What is needed: Read through the entries below and copy each line where "width" turns up.

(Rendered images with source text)
○ ○ ○ ○ ○

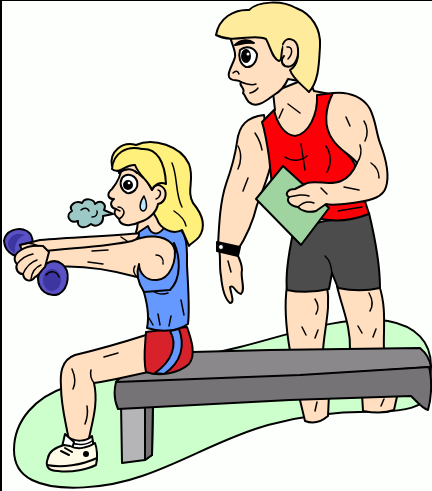
<!DOCTYPE html>
<html lang="en">
<head>
<meta charset="utf-8">
<title>Dumbbell training with a coach</title>
<style>
:root{--paper:#fdfffc;--ink:#000;--skin:#ffdfbf;--hair:#ffef7b;--blonde:#ffeb9c;--red:#fb0007;--trunks:#d8222b;--blue:#6699ff;--weight:#5a52c4;--weight-dark:#3d35a0;--shorts:#4b4c4b;--grass:#ccffcc;--card:#9fd3a0;--breath:#9cc9c6;--bench-top:#8a888b;--bench-side:#757376;--bench-leg:#b5b5b7;--shoe:#fffbe6}
html,body{margin:0;background:var(--paper);overflow:hidden}
svg{display:block;width:432px;height:491px;stroke:var(--ink);stroke-width:2;stroke-linejoin:round;stroke-linecap:round}
.skin{fill:var(--skin)}.hair{fill:var(--hair)}.blonde{fill:var(--blonde)}
.red{fill:var(--red)}.trunks{fill:var(--trunks)}.blue{fill:var(--blue)}
.weight{fill:var(--weight)}.shade{fill:var(--weight-dark);stroke:none}
.shorts{fill:var(--shorts)}.grass{fill:var(--grass)}.card{fill:var(--card)}.breath{fill:var(--breath)}
.top{fill:var(--bench-top)}.side{fill:var(--bench-side)}.leg{fill:var(--bench-leg)}
.shoe{fill:var(--shoe)}.white{fill:#fff}.ink{fill:var(--ink)}.line{fill:none}.fine{fill:none;stroke-width:1.5}
.edge{fill:var(--ink);stroke:none}
</style>
</head>
<body>
<svg viewBox="0 0 432 491" role="img" aria-label="A coach with a clipboard card watches a tired woman lift dumbbells on a bench">
<rect width="432" height="491" fill="#fdfffc" stroke="none"/>

<path id="ground" class="grass" d="M14 450C14 420 36 397 66 387C110 377 190 359 240 347C284 336 345 314 388 321C416 326 431 342 431 366L430 392C425 408 404 411 378 412C340 411 306 415 268 425C224 437 184 462 142 476C108 488 58 493 32 480C20 474 14 463 14 450Z"/>

<g id="coach-legs">
<path class="skin" d="M287 286C284 306 286 328 290 351H323C324 330 331 308 327 286Z"/>
<path class="skin" d="M337 286C342 308 351 326 350 351H384C383 330 387 308 379 285Z"/>
<path class="skin" d="M299 396L305 421C313 424 321 422 328 416L329 394Z"/>
<path class="skin" d="M362 394L363 411C374 413 386 413 394 410L398 392Z"/>
<path class="fine" d="M315 299C319 305 319 309 316 314M302 327L306 335M318 330L315 338M369 293C373 300 373 306 370 311M358 326L362 333M376 329L373 337M317 402L315 411M384 399L381 406"/>
<path class="shorts" d="M293 233C289 252 285 273 287 290C301 293 316 292 329 289L332 273L338 288C352 291 367 291 380 288C380 262 375 238 369 213L320 222Z"/>
<path class="fine" d="M332 273C331 266 330 260 325 256"/>
</g>

<g id="bench">
<path class="leg" d="M121 403L122 463L145 460L152 455L153 401Z"/>
<path class="side" d="M145 404V460L152 455L153 402Z"/>
<path class="top" d="M116 382C120 376 130 374 144 372L192 352L270 350L420 348C426 353 430 360 431 367L300 376L118 386Z"/>
<path class="side" d="M116 382L300 375L429 367C432 378 432 396 428 410C423 409 417 402 411 396L290 400L118 409C114 400 114 390 116 382Z"/>
</g>

<g id="coach-body">
<path class="skin" d="M264 115C247 117 239 125 237 142C235 157 231 170 226 184C220 202 219 225 218 246L237 251C247 236 253 222 257 205C263 190 268 177 271 164Z"/>
<path class="skin" d="M219 249C221 258 219 266 221 276C222 287 224 298 230 303C235 303 231 294 230 287C234 284 235 293 241 294C246 290 240 277 242 270C242 262 238 256 235 250Z"/>
<path class="ink" d="M217 242L240 247L238 256L217 251Z"/>
<circle class="white" cx="221" cy="247" r="2.5" stroke-width="1"/>
<path class="fine" d="M238 146C242 153 241 163 238 169M248 178L243 191M228 261L231 272M255 133C259 139 261 144 262 150"/>
<path class="skin" d="M273 92L275 110L268 119L290 150L318 139L330 94L314 91L308 78Z"/>
<path class="red" d="M262 122L274 110C277 123 284 135 295 136C309 134 318 114 317 95L333 93C325 112 325 126 334 139C341 151 354 156 357 171C360 188 365 200 369 214C353 220 336 222 322 219L275 204C272 192 271 174 269 157C267 143 265 132 262 122Z"/>
<path class="fine" d="M288 104L300 113M283 109L279 118M326 146C332 155 331 165 327 172M285 157C292 162 301 161 307 156M301 144L305 170M345 197L357 202M338 211L362 207"/>
<path class="card" d="M283 166L329 208L301 245L256 199Z"/>
<path class="skin" d="M333 93C350 91 364 98 370 109C376 121 376 132 380 143C385 156 390 174 386 187C383 197 372 200 359 202C344 204 334 206 326 204L316 211C309 213 301 211 298 207C290 206 286 201 289 197C284 194 288 189 295 189L307 183C318 180 329 186 341 181C349 178 354 170 357 163C350 154 339 150 333 140C323 127 325 108 333 93Z"/>
<path class="fine" d="M289 197C298 195 303 194 309 196M298 207C303 202 309 201 314 203M357 163C361 157 362 151 360 145M364 121C368 127 368 135 365 141M346 117L350 126M371 163C377 167 379 172 379 178M344 187L359 190M321 188L327 194"/>
</g>

<g id="coach-head">
<path class="skin" d="M230 36C232 46 236 50 235 57C233 65 227 72 229 77C231 82 238 79 241 82C238 86 246 88 243 93C247 97 245 101 252 104C260 107 268 99 274 95C281 91 285 86 288 79L304 82C312 66 307 40 291 28L250 24Z"/>
<path class="blonde" d="M216 35C219 18 234 9 249 10C258 1 282 0 296 8C312 14 321 29 320 46C319 63 319 81 309 92C302 85 293 79 290 70C298 65 300 53 296 44C291 38 284 40 283 47C280 54 283 60 279 61C272 58 271 48 266 39C253 33 234 44 216 35Z"/>
<path class="skin" d="M283 44C286 36 297 38 298 49C299 60 293 69 285 66C281 64 281 59 284 56"/>
<path class="fine" d="M287 47C293 46 293 54 288 59M241 82C246 84 251 86 256 84M250 93C254 92 256 91 258 88M233 73C236 70 238 71 239 74"/>
<path class="white" d="M240 50C246 45 254 47 257 54C257 62 252 68 246 67C240 64 238 57 240 50Z"/>
<ellipse class="ink" cx="246" cy="56" rx="4" ry="6"/>
<circle fill="#fff" stroke="none" cx="248" cy="54" r="1.5"/>
<path class="ink" d="M235 45C241 39 249 39 254 43C247 42 241 44 235 45Z"/>
</g>

<g id="far-dumbbell">
<path class="weight" d="M4 241C5 231 18 226 27 231C35 236 34 249 27 255C19 260 5 254 4 241Z"/>
<path class="shade" d="M8 243C10 235 18 232 25 235C18 237 14 244 15 253C11 251 8 248 8 243Z"/>
</g>

<g id="trainee-body">
<path class="skin" d="M190 343L146 335C121 343 96 350 75 355C61 360 60 374 61 387C61 406 66 423 69 441L88 444C91 425 99 405 94 383C115 380 136 374 154 371Z"/>
<path class="fine" d="M94 383C91 379 90 374 91 370M72 369C75 376 76 383 73 389M104 357L118 353M87 406C88 412 87 419 85 424"/>
<path class="trunks" d="M146 332C145 347 143 360 146 372C160 377 179 373 189 364C196 355 192 341 187 327Z"/>
<path class="blue" d="M170 331C178 345 172 361 155 373L164 374C182 362 185 345 179 329Z"/>
<path class="skin" d="M138 207C137 218 139 226 136 232L152 247L171 239L161 205Z"/>
<path class="skin" d="M142 233C113 236 76 237 40 240L20 245L24 256L42 252L130 246Z"/>
<path class="blue" d="M139 232L148 226C151 235 158 236 164 228L178 228C188 234 187 250 187 265C188 286 190 308 188 324C176 332 160 332 147 328C150 314 146 298 142 286C137 274 138 250 139 232Z"/>
<path class="fine" d="M149 318L153 325M158 314L160 325M171 316L169 326M181 300L184 315M151 290C157 294 163 295 168 293"/>
<path class="skin" d="M38 252C69 248 105 247 132 241C147 234 164 235 172 244C179 254 176 269 167 279C158 287 145 284 137 277C108 269 74 264 45 268Z"/>
<path class="blue" d="M139 264C135 276 140 286 144 292L170 290C182 278 180 256 174 243C178 263 169 279 157 280C147 281 139 274 139 264Z"/>
<path class="fine" d="M137 277C133 273 133 269 135 266M156 255C161 255 164 259 163 264M92 251L108 250M88 262L103 264M121 237L127 241"/>
</g>

<g id="near-dumbbell">
<path class="weight" d="M38 278C40 264 53 257 62 264C71 271 69 288 59 294C48 298 38 290 38 278Z"/>
<ellipse class="shade" cx="52" cy="280" rx="9" ry="11"/>
<path class="fine" d="M46 275C50 270 57 271 59 277"/>
<path class="skin" d="M43 246C34 245 27 246 21 250C14 254 13 260 17 264C15 269 18 274 23 274C24 281 31 283 35 277C39 276 41 270 45 267L49 252Z"/>
<path class="fine" d="M17 264C22 258 27 255 33 254M23 274C26 267 31 262 37 260M31 279C32 272 36 267 41 265M20 245C27 242 33 243 38 246"/>
</g>

<g id="trainee-head">
<path class="hair" d="M112 166C109 152 122 141 136 145C153 137 181 146 189 164C195 180 186 190 193 203C203 215 206 227 199 237C195 242 191 243 189 246L182 230C173 235 160 229 157 219L140 190Z"/>
<path class="skin" d="M122 166C121 176 117 183 112 189C106 194 108 199 114 199C109 203 111 208 116 209C112 214 117 217 119 219C120 226 130 227 140 222C150 219 157 211 158 204C167 202 168 190 161 186C157 183 153 187 152 190C147 181 140 171 135 164Z"/>
<path class="hair" d="M112 169C113 153 127 145 142 149C157 148 165 162 166 184C160 181 154 185 152 190C149 181 139 176 135 165C126 164 119 175 112 169Z"/>
<path class="fine" d="M158 190C162 191 161 197 156 199M172 163C178 177 175 194 182 207M118 207C122 207 124 210 124 213C123 217 121 218 119 219M116 209L120 211M135 171L143 178M174 211C180 215 185 220 186 226"/>
<path class="white" d="M122 178C126 173 134 174 137 181C139 188 133 194 127 193C121 190 119 184 122 178Z"/>
<circle class="ink" cx="128" cy="185" r="4"/>
<circle fill="#fff" stroke="none" cx="129" cy="183" r="1.3"/>
<path class="line" d="M119 173C125 168 132 168 137 173"/>
<path id="sweat" fill="#bfe6ff" stroke-width="1.5" d="M144 196C139 203 139 210 143 211C148 210 147 202 144 196Z"/>
</g>

<g id="puff">
<path class="breath" d="M113 214L103 216C104 224 96 228 91 224C84 230 77 227 78 221C69 224 65 215 72 211C68 205 76 200 82 203C85 197 94 199 95 204C101 199 107 204 104 210Z"/>
<path class="fine" d="M81 210C84 207 88 208 89 211M92 217C96 217 98 214 97 211"/>
</g>

<g id="trainee-feet">
<path class="white" d="M68 437C75 442 86 442 92 436L94 448L69 451Z"/>
<path class="fine" d="M70 442C77 446 87 445 92 441"/>
<path class="white" d="M65 434L74 442L72 449L62 447Z"/>
<path class="shoe" d="M64 445C57 447 49 450 48 458C45 465 47 471 58 471C72 473 88 469 96 465C98 458 97 448 95 443C88 448 77 450 70 446Z"/>
<path class="line" d="M47 465C62 468 82 465 97 458M61 451L69 455M65 448L72 452"/>
<circle class="ink" cx="86" cy="454" r="2"/>
</g>

<g id="frame-edges">
<rect class="edge" width="2" height="491"/>
<rect class="edge" width="432" height="1"/>
</g>
</svg>
</body>
</html>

○ ○ ○ ○ ○

Solution:
svg{display:block;width:432px;height:491px;stroke:var(--ink);stroke-width:2;stroke-linejoin:round;stroke-linecap:round}
.shoe{fill:var(--shoe)}.white{fill:#fff}.ink{fill:var(--ink)}.line{fill:none}.fine{fill:none;stroke-width:1.5}
<rect width="432" height="491" fill="#fdfffc" stroke="none"/>
<circle class="white" cx="221" cy="247" r="2.5" stroke-width="1"/>
<path id="sweat" fill="#bfe6ff" stroke-width="1.5" d="M144 196C139 203 139 210 143 211C148 210 147 202 144 196Z"/>
<rect class="edge" width="2" height="491"/>
<rect class="edge" width="432" height="1"/>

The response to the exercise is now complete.